October 01, 2012
Warren reflects on IP cores, memory, and the food for thought they offer developers of intelligent systems.
The increase in the complexity and density of embedded products has created a large market for off-the-shelf, ready-to-use circuit elements that designers can easily incorporate into their products without the development and debug efforts normally associated with new projects. These functional circuit elements, commonly referred to as Intellectual Property (IP) cores, are described by Hardware Description Language (HDL) code and allow manufacturers to reuse circuit elements from previous designs or simply purchase functionality from an outside source.
Specific examples of IP cores include UARTs, DSPs, Ethernet interfaces, bus interfaces, and even microcontrollers. IP cores are widely available from commercial vendors, third-party suppliers, or the open-source community. IP cores are usually fee-based and include documentation, verification tools, and support.
In this issue of Embedded Computing Design we take a look at analog IP cores from the embedded perspective, along with development advantages and expected trends. In the Strategies section, Allan Chin, CEO of Stellamar, presents a detailed technical article that aims to deepen designers’ understanding of analog IP cores for embedded computing projects. Recognizing that the analog portion of embedded designs can be a bottleneck, Allan outlines the current commercial marketplace and offers suggestions for evaluating and selecting analog IP.
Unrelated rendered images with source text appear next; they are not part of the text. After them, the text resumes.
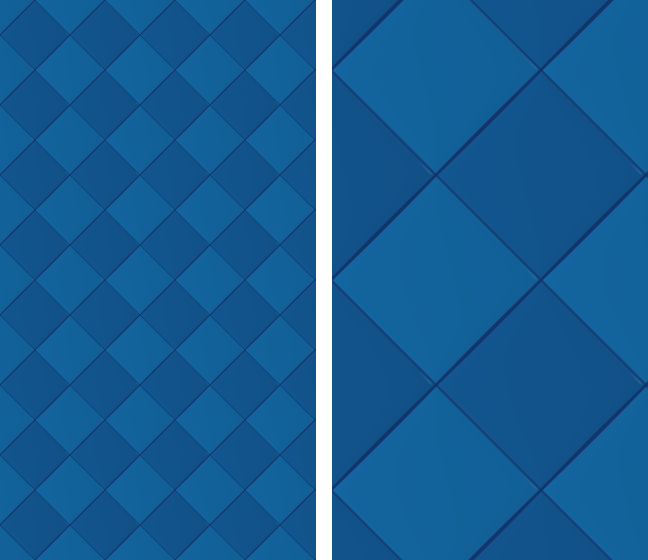
Left, the full canvas; right, a detail of the centre.
A Shadertoy shader for this pattern:

```glsl
// Two-tone blue harlequin of beveled diamond tiles with dark seams.
// Rotated diagonal coordinates give a unit grid; cell parity picks the tone,
// and distances to the cell sides give seams, soft bevels and corner glints.

const float ROWS = 8.0;                 // diamonds of one tone down the canvas
const vec3 DARK_TILE  = vec3(0.070, 0.325, 0.545);
const vec3 LIGHT_TILE = vec3(0.072, 0.382, 0.604);
const vec3 DEEP_SEAM  = vec3(0.065, 0.195, 0.410);
const vec3 FINE_SEAM  = vec3(0.068, 0.235, 0.450);
const vec3 GLINT      = vec3(0.150, 0.430, 0.640);
const float DEEP_WIDTH = 0.0085;        // half widths, in diamond heights
const float FINE_WIDTH = 0.0055;
const float BEVEL_WIDTH = 0.035;
const float BEVEL_SHADE = 0.035;
const float TILE_VARIATION = 0.012;
const float GLINT_LENGTH = 0.16;

float hash(vec2 p) {
    vec3 q = fract(vec3(p.xyx) * 0.1031);
    q += dot(q, q.yzx + 33.33);
    return fract((q.x + q.y) * q.z);
}

// Coverage of a line of the given half width, smoothed over one pixel.
float stroke(float dist, float halfWidth, float pixel) {
    return 1.0 - smoothstep(halfWidth - 0.6 * pixel, halfWidth + 0.6 * pixel, dist);
}

// Flat tone with a faint diagonal gradient and bevel along the sides.
vec3 tileColor(vec2 cell, vec2 local, vec2 side) {
    float isDark = mod(cell.x + cell.y, 2.0);
    vec3 color = mix(LIGHT_TILE, DARK_TILE, isDark);
    float variation = (hash(cell + 50.0) - 0.5) * TILE_VARIATION;
    vec2 bevel = exp(-side / BEVEL_WIDTH) * sign(local);
    float shade = -0.020 * local.x - 0.012 * local.y;
    shade -= BEVEL_SHADE * (0.6 * bevel.x + bevel.y);
    return color * (1.0 + shade + variation);
}

void mainImage(out vec4 fragColor, in vec2 fragCoord) {
    float pixel = ROWS / iResolution.y;
    vec2 p = fragCoord * pixel;

    // Diagonal grid: x runs up-right, y runs down-right
    vec2 diagonal = vec2(p.x + p.y, p.x - p.y);
    vec2 cell = floor(diagonal + 0.5);
    vec2 local = diagonal - cell;
    vec2 side = (0.5 - abs(local)) * 0.70711;

    vec3 color = tileColor(cell, local, side);

    // Seams: rising ones are heavier and swell at mid-side
    float swell = 0.75 + 0.35 * cos(3.14159 * local.x);
    float fine = stroke(side.x, FINE_WIDTH, pixel);
    float deep = stroke(side.y, DEEP_WIDTH * swell, pixel);
    color = mix(color, FINE_SEAM, 0.85 * fine);
    color = mix(color, DEEP_SEAM, 0.92 * deep);

    // Glint under the falling seam, fading away from the right corner
    float toCorner = 0.5 - local.y;
    float along = smoothstep(0.01, 0.04, toCorner)
                * (1.0 - smoothstep(0.04, GLINT_LENGTH, toCorner));
    float across = stroke(abs(side.x - 0.012), 0.005, pixel) * step(0.0, local.x);
    color = mix(color, GLINT, 0.6 * along * across);

    fragColor = vec4(color, 1.0);
}
```
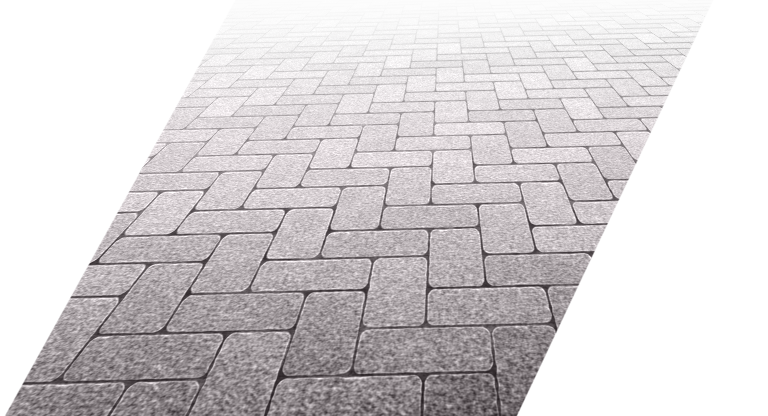
Reproduce this texture procedurally as a WebGL 1 fragment shader.

```glsl
precision highp float;
// Herringbone stone paving seen in perspective, cut to a slanted panel on white.
// Canvas points are projected to a ground grid, each grid cell is assigned to a
// two-by-one brick, and rounded-box distances give the joints and pale rims.

uniform vec2 u_resolution;

#define VANISH vec2(1.0646, -0.268)  // vanishing point, y down, canvas heights
#define CELL_WIDTH 0.148             // grid cell width per unit of depth
#define CELL_SHIFT 0.190             // sideways offset of the grid
#define ROW_SCALE 10.947             // spacing of rows toward the horizon
#define ROW_START 9.39               // row offset at the near end
#define TILT 0.025                   // slope of the rows
#define JOINT 0.0027                 // half width of a joint per depth
#define CORNER 0.017                 // brick corner radius per depth
#define RIM 0.0055                   // width of the worn edge per depth
#define GRAIN 0.50                   // strength of the stone speckle
#define TINT vec3(0.014, -0.014, -0.002)

vec2 hashGradient(vec2 cell) {
  vec2 k = vec2(dot(cell, vec2(127.1, 311.7)), dot(cell, vec2(269.5, 183.3)));
  return fract(sin(k) * 43758.5) * 2.0 - 1.0;
}

float gradientNoise(vec2 p) {
  vec2 i = floor(p), f = fract(p);
  vec2 u = f * f * f * (f * (f * 6.0 - 15.0) + 10.0);
  vec2 e = vec2(0.0, 1.0);
  float a = dot(hashGradient(i), f);
  float b = dot(hashGradient(i + e.yx), f - e.yx);
  float c = dot(hashGradient(i + e.xy), f - e.xy);
  float d = dot(hashGradient(i + e.yy), f - e.yy);
  return mix(mix(a, b, u.x), mix(c, d, u.x), u.y);
}

float roundedBox(vec2 p, vec2 halfSize, float radius) {
  vec2 q = abs(p) - halfSize + radius;
  return length(max(q, 0.0)) + min(max(q.x, q.y), 0.0) - radius;
}

// Offset from the brick centre in xy, brick half size in zw.
vec4 herringbone(vec2 ground) {
  vec2 cell = floor(ground), f = ground - cell;
  float slot = mod(cell.x - cell.y, 4.0);
  if (slot < 1.5) return vec4(f.x + slot - 1.0, f.y - 0.5, 1.0, 0.5);
  float upper = slot < 2.5 ? 1.0 : 0.0;
  return vec4(f.x - 0.5, f.y + upper - 1.0, 0.5, 1.0);
}

void main() {
  vec2 p = vec2(gl_FragCoord.x, u_resolution.y - gl_FragCoord.y) / u_resolution.y;
  p.x *= 1.8417 * u_resolution.y / u_resolution.x;
  float pixel = 1.0 / u_resolution.y;

  // Ground projection
  float depth = p.y - VANISH.y;
  float rowDepth = depth + TILT * (p.x - 1.029);
  vec2 ground = vec2(((p.x - VANISH.x) / depth + CELL_SHIFT) / CELL_WIDTH,
                     ROW_SCALE / rowDepth - ROW_START);
  vec2 cellSize = vec2(CELL_WIDTH * depth, rowDepth * rowDepth / ROW_SCALE);

  // Brick outline, measured on the canvas
  vec4 brick = herringbone(ground);
  vec2 brickId = floor((ground - brick.xy) * 2.0 + 0.5);
  float radius = min(CORNER * depth, cellSize.y * 0.25);
  float edge = roundedBox(brick.xy * cellSize, brick.zw * cellSize - JOINT * depth, radius);
  float coarse = gradientNoise(ground * 6.0);
  edge += 0.003 * depth * coarse;

  // Stone tone: light in the distance, dark and grainy nearby
  float fine = gradientNoise(ground * 15.0 + 7.3);
  float grit = gradientNoise(ground * 27.0 + 31.7);
  float blotch = gradientNoise(ground * 1.7 + 4.1);
  float near = clamp(p.y, 0.0, 1.0);
  float tone = 0.97 - 0.20 * near - 0.31 * near * near;
  tone -= 0.07 * near * (p.x - 0.75);
  float grain = fine * 0.8 + grit * 0.45 + coarse * 0.35;
  tone += GRAIN * mix(0.10, 1.0, near) * grain;
  tone += (0.07 * hashGradient(brickId).x + 0.10 * blotch) * mix(0.25, 0.8, near);

  // Worn pale rim, strongest along the far side of each brick
  float rim = smoothstep(-RIM * depth, -0.001 * depth, edge);
  float farSide = smoothstep(-0.2, 0.9, brick.y / brick.w);
  tone += rim * (0.09 + 0.10 * farSide + 0.15 * coarse) * smoothstep(0.05, 0.5, near);

  // Shadowed joints
  float jointShade = mix(0.86, 0.26, smoothstep(0.0, 0.60, near + 0.12 * (p.x - 0.9)));
  float joint = smoothstep(-pixel, pixel, edge);
  tone = mix(tone, tone * jointShade, joint * clamp(0.88 + 0.5 * blotch, 0.0, 1.0));
  vec3 color = vec3(tone) + TINT * smoothstep(0.0, 0.4, near);

  // Distance haze, reaching lower on the left
  float hazeEnd = 0.21 - 0.07 * smoothstep(0.6, 1.6, p.x);
  color = mix(vec3(0.99), color, smoothstep(-0.03, hazeEnd, p.y));

  // Slanted panel
  float leftSide = (p.x - 0.5646 + 0.5526 * p.y) / 1.1425;
  float rightSide = (1.7105 - 0.4713 * p.y - p.x) / 1.1055;
  float panel = smoothstep(-pixel, pixel, min(leftSide, rightSide));
  gl_FragColor = vec4(mix(vec3(1.0), clamp(color, 0.0, 1.0), panel), 1.0);
}
```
Another important aspect of every embedded design is memory architecture selection. Designers must evaluate system components based on bandwidth, performance, long-term availability, and data protection. To start the conversation in the Silicon section, Josh Lee, CEO and president of Uniquify, reveals the changes that designers can expect as the new Double Data Rate type four Synchronous Dynamic Random-Access Memory (DDR4 SDRAM) specification becomes widely available in the near future. Given the higher data rates and lower voltage levels for DDR applications, Jitesh Shah, Principal Engineer at Integrated Device Technology, presents the technical advantages for changing the chip-to-package interconnect method from wirebond to flip chip. Finally, Phan Hoang, VP of R&D at Virtium Technology, discusses the requirements necessary for memory solutions that must operate in rugged, high-shock and -vibration conditions for extended life cycles.
As designers have endeavored to shorten development schedules, reduce recurring costs, and combine multiple systems, virtualization has become one of the hottest buzzwords in the embedded environment. With a recent boost from the widespread abundance of multicore processors, virtual platforms allow design teams to combine high-level Operating Systems (OSs) with real-time, deterministic software without performance penalties. For example, in our Software section, Chris Grujon, marketing director for TenAsys Corporation, explains the benefits of a Real-Time OS (RTOS) working alongside a General-Purpose OS (GPOS) such as Microsoft Windows in a virtual setting. In this same section, I cover some of the history and overall benefits of virtualization and highlight a few examples of commercial products designed to enhance security and consolidate embedded workloads.
The technical articles in this issue delve into some of the hardware and software development details related to a wide range of embedded projects including IP, state-of-the-art memory products, and virtualization. Our job here at Embedded Computing Design is to bring you the latest trends and technology updates to keep you ahead of the competition. Please give us your ideas on print articles and online updates that we can provide to support your design efforts. If you have a suggestion for a technical article or video that would be of interest to you or other designers, please let me know.